LONDON -- British pharmaceutical heavyweights Glaxo Wellcome PLC and SmithKline Beecham PLC reached agreement to merge into the world's largest drugmaker, the companies announced Monday.
The merger would create a company valued at $182.4 billion and with a 7.3 percent share of the global pharmaceutical market.
The company expects $1.6 billion in pretax cost savings after three years. The group said job cuts were expected, but it released no other details.
"It is inevitable that redundancies will arise as a result of bringing the two companies together," the companies said in a statement.
The planned merger still must be approved by the Federal Trade Commission and the European Union.
Under the planned deal, Glaxo shareholders would hold a 58.8 percent stake in the new group, while SmithKline would hold a 41.3 stake.
The new company would have its corporate headquarters in London.

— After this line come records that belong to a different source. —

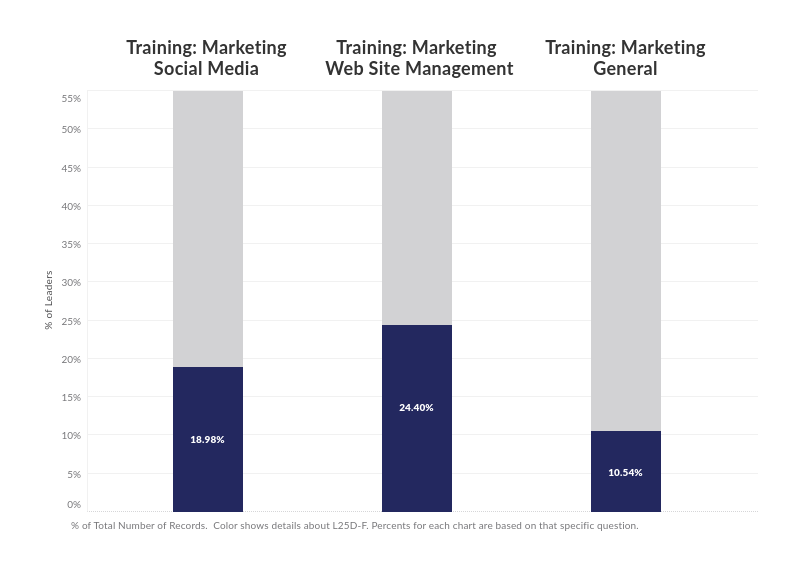
<!DOCTYPE html>
<html lang="en">
<head>
<meta charset="utf-8">
<title>Marketing training needs</title>
<style>
  :root {
    --paper: #ffffff;
    --heading: #333333;
    --label: #77777a;
    --axis-title: #4d4d4f;
    --grid: #f1f1f1;
    --baseline: #d6d6d8;
    --rest: #d2d2d4;
    --share: #23285f;
    --plot-height: 421px;
  }
  * { box-sizing: border-box; margin: 0; padding: 0; }
  html, body { width: 800px; height: 572px; overflow: hidden; background: var(--paper); }
  body { font-family: Lato, "Open Sans", sans-serif; }
  .chart { position: relative; width: 800px; height: 572px; overflow: hidden; }

  .headings {
    position: absolute; left: 103px; top: 37px; width: 627px;
    display: grid; grid-template-columns: repeat(3, 209px);
  }
  .headings h2 {
    font-size: 18px; line-height: 21px; font-weight: 700; letter-spacing: 0.3px;
    text-align: center; white-space: nowrap; color: var(--heading);
  }
  .headings h2:first-child { transform: translateX(-1px); }
  .headings h2:nth-child(2) span { position: relative; left: 3px; }

  .axis-title {
    position: absolute; left: 8px; top: 293px; width: 80px;
    font-size: 10px; line-height: 14px; letter-spacing: 0.3px; text-align: center;
    color: var(--axis-title); transform: rotate(-90deg);
  }

  .scale {
    position: absolute; left: 87px; top: 90px; width: 671px; height: 422px;
    display: grid; grid-template-rows: repeat(11, 1fr);
    border-left: 1px solid var(--grid); border-bottom: 1px dotted var(--baseline);
    list-style: none; font-size: 10px; line-height: 14px; color: var(--label);
  }
  .scale li { position: relative; border-top: 1px solid var(--grid); }
  .scale span { position: absolute; right: 100%; top: -7px; margin-right: 7px; }
  .scale .top { top: 0; }
  .scale .zero { top: auto; bottom: 0; }

  .bars {
    position: absolute; left: 103px; top: 91px; width: 627px; height: var(--plot-height);
    display: grid; grid-template-columns: repeat(3, 209px); justify-items: center;
  }
  .bar { display: flex; flex-direction: column; justify-content: flex-end; width: 70px; background: var(--rest); }
  .share {
    display: flex; align-items: center; justify-content: center;
    height: calc(var(--plot-height) * var(--percent) / 55);
    background: var(--share); color: var(--paper);
    font-size: 10px; line-height: 14px; font-weight: 900; letter-spacing: 0.1px;
  }
  .share.raised { padding-bottom: 24px; }

  .note {
    position: absolute; left: 71px; top: 518px;
    font-size: 10px; line-height: 14px; letter-spacing: 0.15px;
    white-space: pre; color: var(--label);
  }
</style>
</head>
<body>
<main class="chart">
  <header class="headings">
    <h2>Training: Marketing<br><span>Social Media</span></h2>
    <h2>Training: Marketing<br><span>Web Site Management</span></h2>
    <h2>Training: Marketing<br><span>General</span></h2>
  </header>

  <p class="axis-title">% of Leaders</p>

  <ul class="scale">
    <li><span class="top">55%</span></li>
    <li><span>50%</span></li>
    <li><span>45%</span></li>
    <li><span>40%</span></li>
    <li><span>35%</span></li>
    <li><span>30%</span></li>
    <li><span>25%</span></li>
    <li><span>20%</span></li>
    <li><span>15%</span></li>
    <li><span>10%</span></li>
    <li><span>5%</span><span class="zero">0%</span></li>
  </ul>

  <section class="bars">
    <div class="bar"><div class="share" style="--percent: 18.98">18.98%</div></div>
    <div class="bar"><div class="share raised" style="--percent: 24.40">24.40%</div></div>
    <div class="bar"><div class="share" style="--percent: 10.54">10.54%</div></div>
  </section>

  <p class="note">% of Total Number of Records.  Color shows details about L25D-F. Percents for each chart are based on that specific question.</p>
</main>
</body>
</html>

Its new operational base would be in the United States.
The planned merger demonstrates the pressure facing even the biggest names in the pharmaceutical industry to consolidate with rivals as a way to afford the rising costs of developing and selling new medicines. It is also likely to trigger a new round of takeovers and mergers throughout the industry.
Only last week, Pfizer Inc. emerged as the likely winner in the battle for U.S. drugmaker Warner-Lambert Co. Bowing to pressure from its investors, Warner-Lambert management said they would negotiate a buyout from Pfizer, backing away from a previously announced merger deal with American Home Products Corp. If that deal goes forward, the combined group would have 6.5 percent of the global market.
Talks between Glaxo and SmithKline were only formally announced on Friday. Previous discussions between the two groups collapsed two years ago over differences between their top executives.
Glaxo's strength lies in its top anti-migraine drug, Imitrex, and in treatments for asthma and viral infections including HIV.
SmithKline's top products include the antibiotic Augmentin, the anti-depressant Paxil and a new diabetes drug, Avandia. It also has a strong vaccines business.
After news emerged that the companies were in merger talks, analysts said a consolidation would make sense. The two companies have complementary drug portfolios, and a merger would let them pool their research and development funds and would give the merged company a bigger sales and marketing force.
On Friday, after announcing that talks had resumed, both companies saw their U.S. shares surge on the New York Stock Exchange. Glaxo rose $2.25 to $60.25, while SmithKline rose $3 to $69.75.
Worldwide pharmaceutical sales of the combined company would total $17.8 billion, based on 1998 annual figures. That would surpass the $15.9 billion in sales of a combined Pfizer-Warner-Lambert.